Tracy Thorn – One of my favourite band’s – ‘Everything But The Girl’ (see E) had stopped making albums a few years ago after a very successful handful of dance inspired records.  I hadn’t realised that Tracy (one half of the duo) had continued making the occasional foray into the music business.  She has a lovely languid voice and I found this double album on line a couple of years ago  – Solo, Songs and Collaborations 1982 – 2015.  Well, quite a revelation – I knew she had written several of the songs for EBTG, mostly in collaboration with Ben Watt, but she is a really sensitive songwriter.  The first album is from a handful of solo albums she has made.  Best are ‘Oh, The Divorces’, ‘Hands up To The Ceiling’ and ‘Singles bar’.  The second disc is her later dance music collaborations, famously with Massive Attack.  Of course, I love ‘Protection’ and ‘Better Things’ but I didn’t know most of the others; ‘Damage’, ‘Grand Canyon’ and ‘Yu Are A Lover’ especially resonate – though this album tends to be like most dance music and just becomes a pleasant background, and you miss the words.
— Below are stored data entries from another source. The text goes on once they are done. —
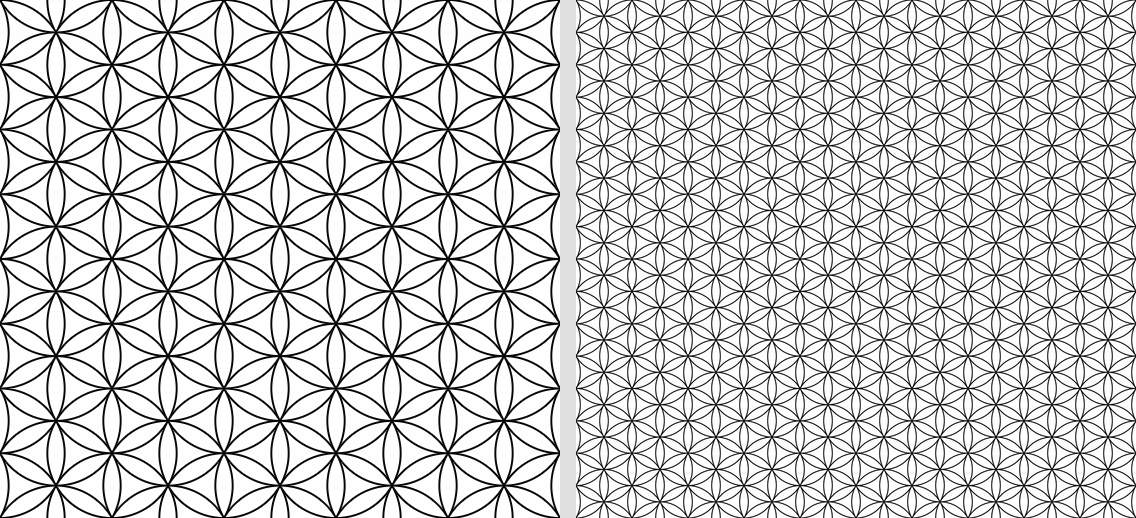
Left, the tile; right, the same tile 2 across and 2 down.
This pattern is drawn by a WebGL 1 fragment shader. Its source:

```glsl
precision highp float;
// Interlaced circles forming six-petalled rosettes in thin black line on white.
// Unit circles sit on a triangular lattice, each passing through the centres of
// its six neighbours; the nearest outline is found in a cell repeated 5 by 8.

uniform vec2 u_resolution;

const vec2 CELL_SIZE = vec2(1.7320508, 1.0); // in circle radii

float circleOutline(vec2 point, vec2 centre) {
  return abs(length(point - centre) - 1.0);
}

// Distance to the nearest circle, for a point in the cell centred on the origin.
float latticeDistance(vec2 point) {
  float nearest = 1.0;
  for (int i = -1; i <= 1; i++) {
    for (int j = -2; j <= 2; j++) {
      vec2 cell = vec2(float(i), float(j));
      nearest = min(nearest, circleOutline(point, cell * CELL_SIZE));
      nearest = min(nearest, circleOutline(point, (cell + 0.5) * CELL_SIZE));
    }
  }
  return nearest;
}

void main() {
  // Whole repeats keep the edges seamless.
  vec2 grid = gl_FragCoord.xy / u_resolution * vec2(5.0, 8.0);
  vec2 point = (fract(grid + 0.5) - 0.5) * CELL_SIZE;

  // Line half-width is in circle radii; its edge is one pixel soft.
  float pixel = 8.0 / u_resolution.y;
  float ink = clamp((0.015 - latticeDistance(point)) / pixel + 0.5, 0.0, 1.0);

  gl_FragColor = vec4(mix(vec3(0.995), vec3(0.02), ink), 1.0);
}
```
Paul Tiernan – Paul played one night at Rupert’s pub Le Gambetta, and he was selling copies of his album which I bought – Belle.   I was really impressed, both by his accomplished finger-picking guitar work and his songs – though I suspect most of the other clients were a bit bored, preferring the raucous rock’n’roll of the regular singers.  I do like the album, even if it is a but samey – best tracks are the title track and closer ‘How To Say Goodbye’, and really all of it.  The record could have been made any time after 1970 I suppose – but actually 2004.  You wont find it on Spotify, that’s for sure.